The intricately carved honey-colored (further accentuated at sunset) Somnath temple on the western edge of Gujarat is believed to be the place where the first of the twelve holy jyotirlingas emerged in India – a spot where Shiva appeared as a fiery column of light. The temples lies at the meeting of Kapila, Hiran and Sarasvati rivers and the waves of the Arabian Sea ebb and flow touching the shore on which it is constructed. The ancient temple’s timeline can be traced from 649 BC but is believed to be older than that. The present form was reconstructed in 1951.
The setting sun transforms the temple sign, in Hindi script, painted with Indian flag colors by casting a golden glow.
The Somnath temple is a Hindu temple located in Gujarat, India. It is one of the most sacred pilgrimage sites for Hindus and is believed to be first among the twelve jyotirlinga shrines of Shiva.
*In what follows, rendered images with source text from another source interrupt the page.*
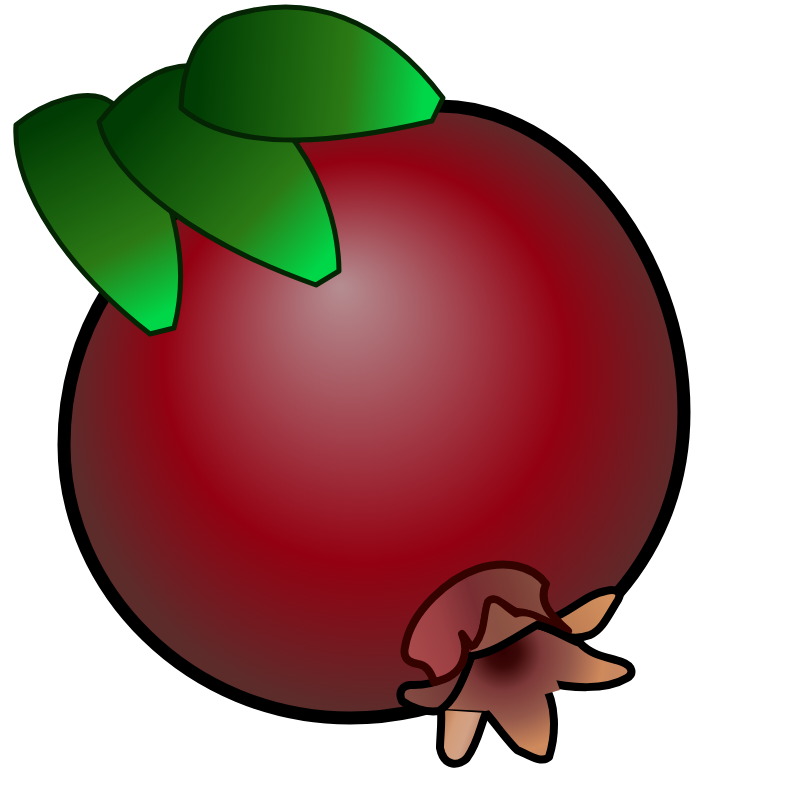
<!DOCTYPE html>
<html lang="en">
<head>
<meta charset="utf-8">
<title>Pomegranate</title>
<style>
:root {
  --paper: #ffffff;
  --ink: #000000;
  --leaf-line: #042404;
  --leaf-dark: #003c03;
  --leaf-mid: #2b7a15;
  --leaf-tip: #00d748;
  --shine: #b58e92;
  --skin: #930011;
  --skin-edge: #5c2c2b;
  --crown-line: #340300;
  --crown-core: #300002;
  --crown-wine: #7c3838;
  --crown-tan: #cf8a5c;
}
html, body { margin: 0; background: var(--paper); overflow: hidden; }
svg { display: block; width: 800px; height: 800px; }
.dark { stop-color: var(--leaf-dark); }
.mid { stop-color: var(--leaf-mid); }
.tip { stop-color: var(--leaf-tip); }
.fruit { fill: url(#skin); stroke: var(--ink); stroke-width: 13; }
.leaf { stroke: var(--leaf-line); stroke-width: 5; stroke-linejoin: round; }
.petal { stroke: var(--ink); stroke-width: 8; stroke-linejoin: round; }
.collar { stroke: var(--crown-line); stroke-width: 8; stroke-linejoin: round; }
</style>
</head>
<body>
<svg viewBox="0 0 800 800" role="img" aria-label="Pomegranate with three green leaves">
  <defs>
    <radialGradient id="skin" gradientUnits="userSpaceOnUse" cx="378" cy="403" r="310" fx="340" fy="285">
      <stop offset="0" stop-color="var(--shine)"/>
      <stop offset=".65" stop-color="var(--skin)"/>
      <stop offset="1" stop-color="var(--skin-edge)"/>
    </radialGradient>
    <linearGradient id="leaf-tones">
      <stop class="dark" offset="0"/>
      <stop class="mid" offset=".66"/>
      <stop class="tip" offset="1"/>
    </linearGradient>
    <linearGradient id="left-tones" href="#leaf-tones" gradientUnits="userSpaceOnUse" x1="52" y1="118" x2="156" y2="318"/>
    <linearGradient id="middle-tones" href="#leaf-tones" gradientUnits="userSpaceOnUse" x1="142" y1="108" x2="318" y2="268"/>
    <linearGradient id="top-tones" href="#leaf-tones" gradientUnits="userSpaceOnUse" x1="198" y1="74" x2="424" y2="96"/>
    <radialGradient id="crown-tones" gradientUnits="userSpaceOnUse" cx="503" cy="652" r="112">
      <stop offset="0" stop-color="var(--crown-core)"/>
      <stop offset=".14" stop-color="#3c0808"/>
      <stop offset=".34" stop-color="var(--crown-wine)"/>
      <stop offset=".6" stop-color="#94584a"/>
      <stop offset=".9" stop-color="var(--crown-tan)"/>
      <stop offset="1" stop-color="#c98860"/>
    </radialGradient>
    <linearGradient id="front-petal-tones" gradientUnits="userSpaceOnUse" x1="440" y1="716" x2="488" y2="734">
      <stop offset="0" stop-color="#b8744a"/>
      <stop offset=".3" stop-color="#d39c78"/>
      <stop offset=".6" stop-color="#d2a286"/>
      <stop offset="1" stop-color="#a86a50"/>
    </linearGradient>
    <linearGradient id="side-petal-tones" gradientUnits="userSpaceOnUse" x1="400" y1="700" x2="470" y2="670">
      <stop offset="0" stop-color="#874e45"/>
      <stop offset="1" stop-color="#6a3030"/>
    </linearGradient>
    <linearGradient id="back-petal-tones" gradientUnits="userSpaceOnUse" x1="556" y1="630" x2="618" y2="596">
      <stop offset="0" stop-color="#b87850"/>
      <stop offset="1" stop-color="#d8935f"/>
    </linearGradient>
    <linearGradient id="collar-tones" gradientUnits="userSpaceOnUse" x1="404" y1="640" x2="552" y2="592">
      <stop offset="0" stop-color="#a94a4c"/>
      <stop offset=".25" stop-color="#9d4043"/>
      <stop offset=".5" stop-color="#792d32"/>
      <stop offset=".75" stop-color="#7c3c35"/>
      <stop offset="1" stop-color="#885243"/>
    </linearGradient>
    <linearGradient id="fold-tones" gradientUnits="userSpaceOnUse" x1="468" y1="640" x2="545" y2="610">
      <stop offset="0" stop-color="#95534a"/>
      <stop offset=".4" stop-color="#8b5142"/>
      <stop offset="1" stop-color="#9c5f48"/>
    </linearGradient>
  </defs>

  <path id="fruit" class="fruit" d="M440 106C565 106 684 250 684 412C684 490 655 555 608 604C545 672 440 718 350 718C190 718 64 590 64 445C64 385 80 335 108 290C170 190 310 106 440 106Z"/>

  <g id="leaves">
    <path class="leaf" fill="url(#left-tones)" d="M16 125C45 101 90 86 112 103C158 150 196 245 174 328L150 334C70 272 12 190 16 125Z"/>
    <path class="leaf" fill="url(#middle-tones)" d="M99 122C125 88 162 62 198 66C275 93 338 180 339 271L316 285C200 244 112 180 99 122Z"/>
    <path class="leaf" fill="url(#top-tones)" d="M181 108C182 66 198 33 224 18C310 -12 385 21 443 98L432 121C350 140 238 157 181 108Z"/>
  </g>

  <g id="crown">
    <path class="petal" fill="url(#back-petal-tones)" d="M548 620C570 613 586 594 606 591C617 588 622 593 618 600C608 616 602 630 590 635C582 638 573 638 568 637Z"/>
    <path class="petal" fill="url(#crown-tones)" d="M472 656C495 653 515 637 537 625C553 628 567 639 580 643C592 656 608 657 622 662C633 666 634 674 627 678C605 691 570 688 543 682C557 704 556 735 549 757C541 764 529 755 517 750C504 737 496 724 486 713L441 712C456 702 464 680 472 656Z"/>
    <path class="petal" fill="url(#front-petal-tones)" d="M441 710C442 724 440 738 440 748C444 768 460 766 467 758C478 743 481 724 486 713"/>
    <path fill="url(#crown-tones)" d="M474 660L537 628L560 690L486 711L446 709Q465 690 474 660Z"/>
    <path class="petal" fill="url(#side-petal-tones)" d="M472 655C463 679 456 700 439 711C425 713 410 707 402 701C398 692 402 686 410 685C438 686 452 676 472 655Z"/>
    <path class="collar" fill="url(#collar-tones)" d="M434 682C431 672 426 665 418 664C406 662 403 656 405 647C411 610 450 578 477 569C505 560 532 565 546 584C538 602 550 615 568 631C548 626 532 611 516 612C504 606 495 594 488 602C484 614 486 631 475 645C470 649 467 640 462 634C469 650 466 676 434 682Z"/>
    <path fill="url(#fold-tones)" d="M470 652C489 639 482 618 489 603C495 595 504 608 516 613C528 611 534 619 540 623C520 631 501 652 473 654Z"/>
    <path fill="none" stroke="var(--crown-line)" stroke-width="7" stroke-linejoin="round" d="M462 634C468 645 471 648 475 645C486 631 483 614 488 602C495 594 504 606 516 614C528 609 542 619 568 631"/>
    <path fill="none" stroke="var(--ink)" stroke-width="8" stroke-linecap="round" d="M472 656C495 653 515 637 537 625C550 627 560 635 572 638"/>
  </g>
</svg>
</body>
</html>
We visited the temple at sunset and the golden glow of the sun’s rays is evidenced in all images.
Photography is not allowed on the temple site so we had to access a walkway along the ocean to capture the images.